After I gave up on Arch, I went back to the Arch-based distro EndeavorOS. EndeavourOS to me is just an installer for Arch given a different name. EndeavourOS also gives a few choices of Desktop Environment or Window Manager but I chose KDE because I don’t want to go back to setting all kinds of things so that I am comfortable. EndeavourOS is the distro that I have used the longest among the distros I mentioned before because there are not many things I have to change because it has been prepared by the EndeavourOS team and I am also comfortable and familiar with KDE. So what’s the problem?
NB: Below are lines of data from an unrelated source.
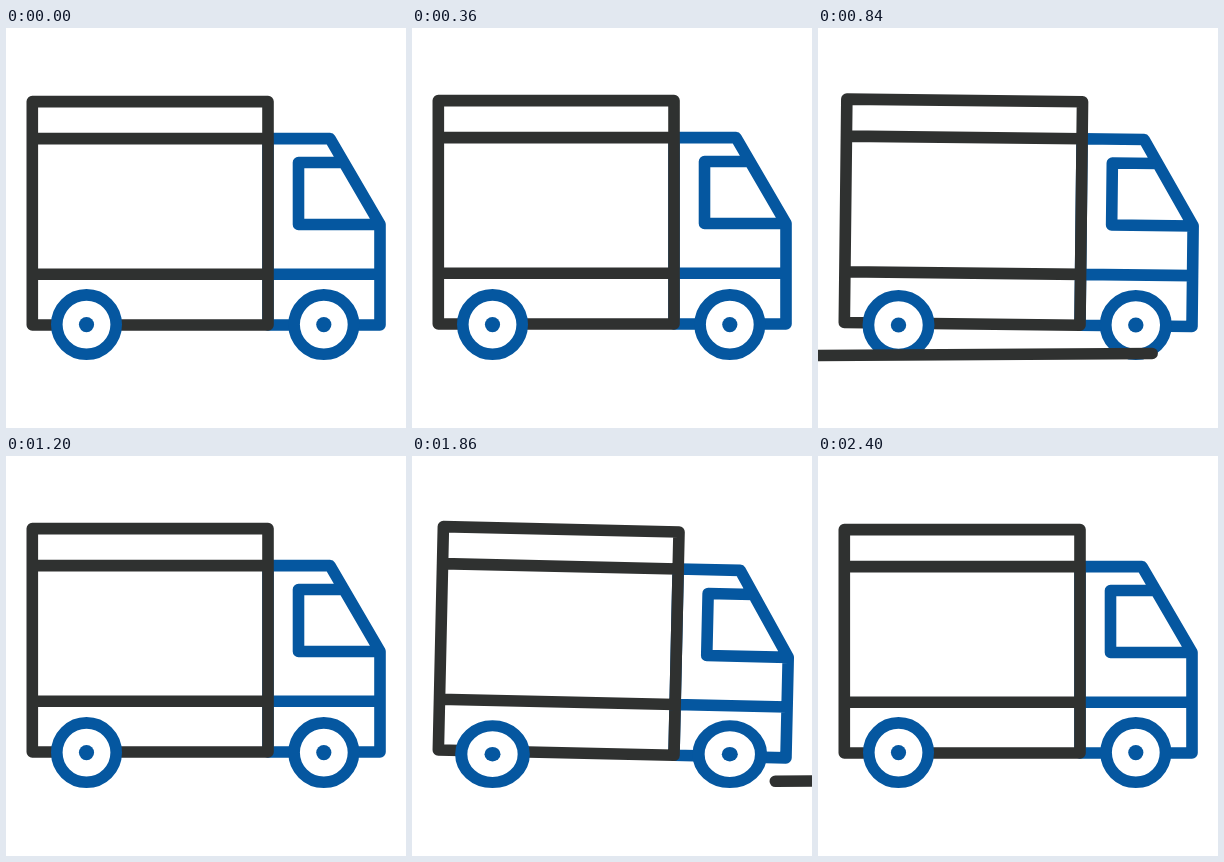
An HTML page for the animation above (2430 ms loop, 400x400 px).

```html
<!DOCTYPE html>
<html lang="en">
<head>
<meta charset="utf-8">
<title>Truck</title>
<style>
  html, body { margin: 0; height: 100%; overflow: hidden; background: #fff; }
  svg { display: block; width: 100vw; height: 100vh; }
  .line { fill: none; stroke-width: 11.6; stroke-linecap: round; stroke-linejoin: round; }
  .blue { stroke: #0557a0; }
  .dark { stroke: #2f3130; }
  .wheel .line { fill: #fff; }
</style>
</head>
<body>
<svg viewBox="0 0 400 400">
  <defs>
    <g id="wheel" class="wheel">
      <circle class="line blue" r="29.7"/>
      <circle r="7.6" fill="#0557a0"/>
    </g>
  </defs>
  <g id="body">
    <path class="line blue" d="M262 109.6H324L374 195.5V296H262ZM337 133.5H292.5V195.5H374M262 245.2H374"/>
    <path class="line dark" d="M26.3 72.6H262V296H26.3ZM26.3 109.6H262M26.3 245.2H262"/>
  </g>
  <use class="tyre" href="#wheel" data-x="80.5"/>
  <use class="tyre" href="#wheel" data-x="317.8"/>
  <path id="road" class="line dark"/>
</svg>
<script>
const LOOP = 2430, END = 2400, CYCLE = 540;
const SETTLE = 120;      // time at rest before the first and after the last jolt
const TILT = 1.38;       // degrees
const GROUND = 332;
const ROAD = { length: 371, speed: 6.67, arrive: 235.5 };

const body = document.getElementById('body');
const road = document.getElementById('road');
const tyres = document.querySelectorAll('.tyre');
const roadY = x => 325.2 + (372 - x) * 0.006;

function draw(t) {
  t = Math.min(t, END);
  const edge = Math.min(t, END - t);
  const jolt = edge < SETTLE ? 0 : Math.sin(2 * Math.PI * (t - SETTLE) / CYCLE) ** 5;
  const squash = jolt * jolt;
  const rest = edge < SETTLE ? (1 + Math.cos(Math.PI * edge / SETTLE)) / 2 : 0;

  body.setAttribute('transform',
    `translate(0 ${rest + 2.2 * squash}) rotate(${TILT * jolt} 200 296)`);

  for (const tyre of tyres) {
    const sx = 1 + 0.06 * squash, sy = 1 - 0.05 * squash;
    tyre.setAttribute('transform',
      `translate(${tyre.dataset.x} ${GROUND - 35.4 * sy}) scale(${sx} ${sy})`);
  }

  // The road streak runs from right to left once per cycle.
  const left = 400 - ROAD.speed * (t % CYCLE - ROAD.arrive);
  const right = left + ROAD.length;
  const visible = t < 4 * CYCLE && left < 410 && right > -10;
  road.setAttribute('d', visible ? `M${left} ${roadY(left)}L${right} ${roadY(right)}` : '');
}

function tick() {
  draw(performance.now() % LOOP);
  requestAnimationFrame(tick);
}
tick();
</script>
</body>
</html>
```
Some time ago, grub had a problem because they added a new thing and made some computers unable to enter grub at all, I decided to move to systemd-boot because of that problem. systemd-boot worked normally for a long time but for some reason when I did a pretty big update I couldn’t get into the login manager at all, I thought it was easy I would chroot and move to grub again because they had already fixed the problem a long time ago and I had also experienced how to install the bootloader. this is where a new problem arises. grub is not a problem because it can appear but mkinitcpio always creates the kernel in a subfolder and not in the root folder of /boot here’s an example

/boot
├── efi
├── grub
├── initramfs-6.xxx.img
└── vmlinuz-6.xxx

that’s an example of the /boot usually found when using grub and mkinitcpio but my /boot looks like this

/boot
├── efi
├── grub
└── c98as7dksjd[random character]
    └── 6.xxx
            ├── initramfs-6.xxx.img
            └── vmlinuz-6.xxx

this makes grub unable to detect kernel files at all, I’ve tried searching everywhere but I didn’t find anyone with the same problem and even in the arch wiki mkinitcpio shows that the generate is not in a subfolder.

I actually solved that problem by migrating from mkinitcpio to dracut, but I have a fear that because my laptop uses NVIDIA there might be problems in the future because the pacman hook is only for mkinitcpio.

I switched to Fedora, previously I did not mention that I actually tried Fedora first before EOS, but because at that time I used Fedora GNOME which I was not comfortable with, so I used it only briefly. But now I’m using Fedora KDE which I already know the ins and outs and it’s guaranteed to be comfortable. Fedora actually also has some disadvantages such as not having a website to search for applications like arch and dnf is slower when compared to pacman, their repository also has quite strict rules about what applications can be uploaded, but those things I can understand because I want a more stable system and there is RPMFusion anyway. what makes me a little surprised is that installing NVIDIA drivers is easier in fedora when compared to Arch, because in Arch you have to add kernel parameters and kernel modules and other things to make you really sure that NVIDIA will not have problems. Whereas Fedora only needs to add one line of X11 configuration after installation if you want to use NVIDIA as the main GPU. Another thing I like about Fedora is that even though they are a point release, their release cycle is fairly fast.

I can’t comment much on fedora yet and I hope I won’t be disappointed in the future. So that’s all from me for now, see you soon!